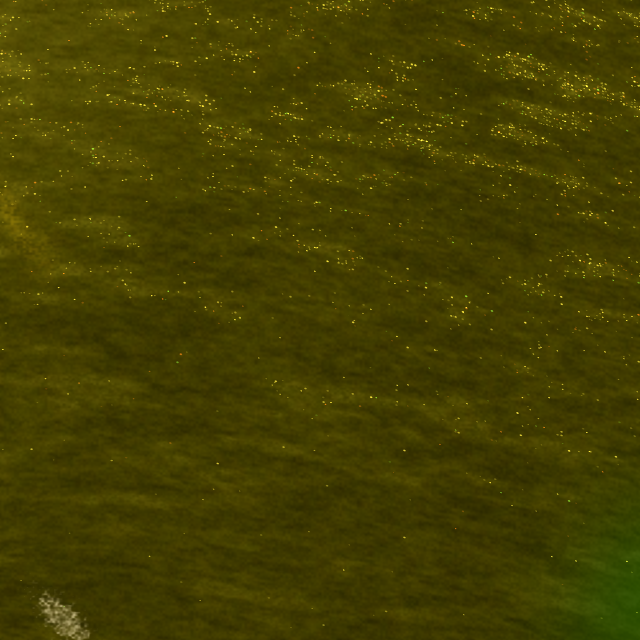
Give the GLSL for this texture, as a WebGL 1 fragment shader.

```glsl
precision highp float;
// Murky olive water seen from above: slanted ripples, sun glints, foam and a green shoal.
uniform vec2 u_resolution;

float hash(vec2 p) {
  vec3 q = fract(p.xyx * 0.1031);
  q += dot(q, q.yzx + 33.33);
  return fract((q.x + q.y) * q.z);
}

float noise(vec2 p) {
  vec2 i = floor(p), f = fract(p);
  f = f * f * (3.0 - 2.0 * f);
  return mix(mix(hash(i), hash(i + vec2(1, 0)), f.x),
             mix(hash(i + vec2(0, 1)), hash(i + vec2(1, 1)), f.x), f.y);
}

// Bends the plane so that ripples fall to the right, more steeply at the right edge
vec2 rippleSpace(vec2 p) {
  float wobble = 0.02 * noise(p * 5.0);
  return vec2(p.x, p.y + 0.04 * p.x + 0.11 * p.x * p.x + wobble);
}

float crestHeight(vec2 w) {
  return 0.6 * noise(w * vec2(11, 42) + 7.0) + 0.4 * noise(w * vec2(28, 95) + 31.0);
}

// Soft elliptical mask, rotated by the given angle
float blob(vec2 p, vec2 radius, float angle) {
  float c = cos(angle), s = sin(angle);
  vec2 q = vec2(c * p.x + s * p.y, c * p.y - s * p.x) / radius;
  return exp(-dot(q, q));
}

// Scattered glints, one per grid cell, gathered along the crests
vec3 glints(vec2 w, vec2 uv, float cells, float seed) {
  vec2 id = floor(w * cells);
  vec2 key = id + seed;
  float crest = smoothstep(0.48, 0.78, crestHeight((id + 0.5) / cells));
  float sunward = smoothstep(0.1, 1.1, uv.y + 0.3 * uv.x - 0.1);
  float chance = (0.004 + 0.3 * sunward * sunward) * (crest + 0.03);
  float lit = step(hash(key), chance);
  vec2 centre = 0.35 + 0.3 * vec2(hash(key + 17.0), hash(key + 43.0));
  float d = length((fract(w * cells) - centre) * vec2(0.8, 1.1));
  float power = hash(key + 71.0);
  float hue = hash(key + 97.0);
  vec3 tint = vec3(0.55, 0.50, 0.19);
  tint = mix(tint, vec3(0.50, 0.21, 0.06), step(0.86, hue));
  tint = mix(tint, vec3(0.24, 0.50, 0.15), step(hue, 0.08));
  return tint * lit * (0.25 + power * power) * smoothstep(0.42, 0.08, d);
}

void main() {
  vec2 uv = gl_FragCoord.xy / u_resolution;
  vec2 w = rippleSpace(uv);
  float crest = crestHeight(w);
  float grain = noise(uv * 250.0) - 0.5;
  float speckle = noise(uv * vec2(210, 280) + 50.0);

  // Broad light: brighter at the top left, dimmer low down
  float tone = 0.238 + 0.03 * uv.y;
  tone += 0.065 * blob(uv - vec2(0.0, 1.0), vec2(0.33, 0.25), 0.0);
  tone += 0.022 * blob(uv - vec2(0.0, 0.55), vec2(0.25, 0.3), 0.0);
  tone += 0.025 * (noise(uv * 4.0 + 3.0) - 0.5);

  // Ripples and fine grain
  tone += 0.085 * (crest - 0.5);
  tone += 0.05 * (noise(w * vec2(45, 130)) - 0.5);
  tone += 0.04 * (noise(w * vec2(100, 210) + 11.0) - 0.5) + 0.035 * grain;
  tone += 0.07 * smoothstep(0.6, 0.85, crest) * speckle * (0.4 + uv.y);
  vec3 color = vec3(tone, tone * 0.92, max(0.0, tone - 0.29) * 0.3);
  color.rg += 0.012 * (vec2(noise(uv * 90.0), noise(uv * 90.0 + 60.0)) - 0.5);

  // Green shoal in the lower right corner
  float shoal = blob(uv - vec2(1.02, 0.06), vec2(0.13, 0.17), -0.5);
  color = mix(color, vec3(0.17, 0.32, 0.0) + 0.5 * (tone - 0.24), 0.9 * shoal);

  // Yellow drift along the left edge
  float drift = blob(uv - vec2(0.02, 0.655), vec2(0.075, 0.02), -1.1)
              + 0.5 * blob(uv - vec2(0.075, 0.61), vec2(0.04, 0.022), -1.2);
  color += drift * vec3(0.16, 0.12, 0.01) * (0.25 + speckle);

  color += glints(w, uv, 175.0, 5.0) + glints(w + 0.37 / 175.0, uv, 240.0, 301.0);

  // Pale speckled foam near the lower left corner
  float foam = blob(uv - vec2(0.098, 0.032), vec2(0.05, 0.023), -0.75);
  foam = smoothstep(0.2, 0.85, foam + 0.5 * (speckle - 0.5));
  color = mix(color, vec3(0.62, 0.57, 0.36) + 0.4 * grain, foam * (0.35 + 0.6 * speckle));

  gl_FragColor = vec4(clamp(color, 0.0, 1.0), 1.0);
}
```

Work instructions: Copy every line from the entries that contains the word "centre".

Reply:
  vec2 centre = 0.35 + 0.3 * vec2(hash(key + 17.0), hash(key + 43.0));
  float d = length((fract(w * cells) - centre) * vec2(0.8, 1.1));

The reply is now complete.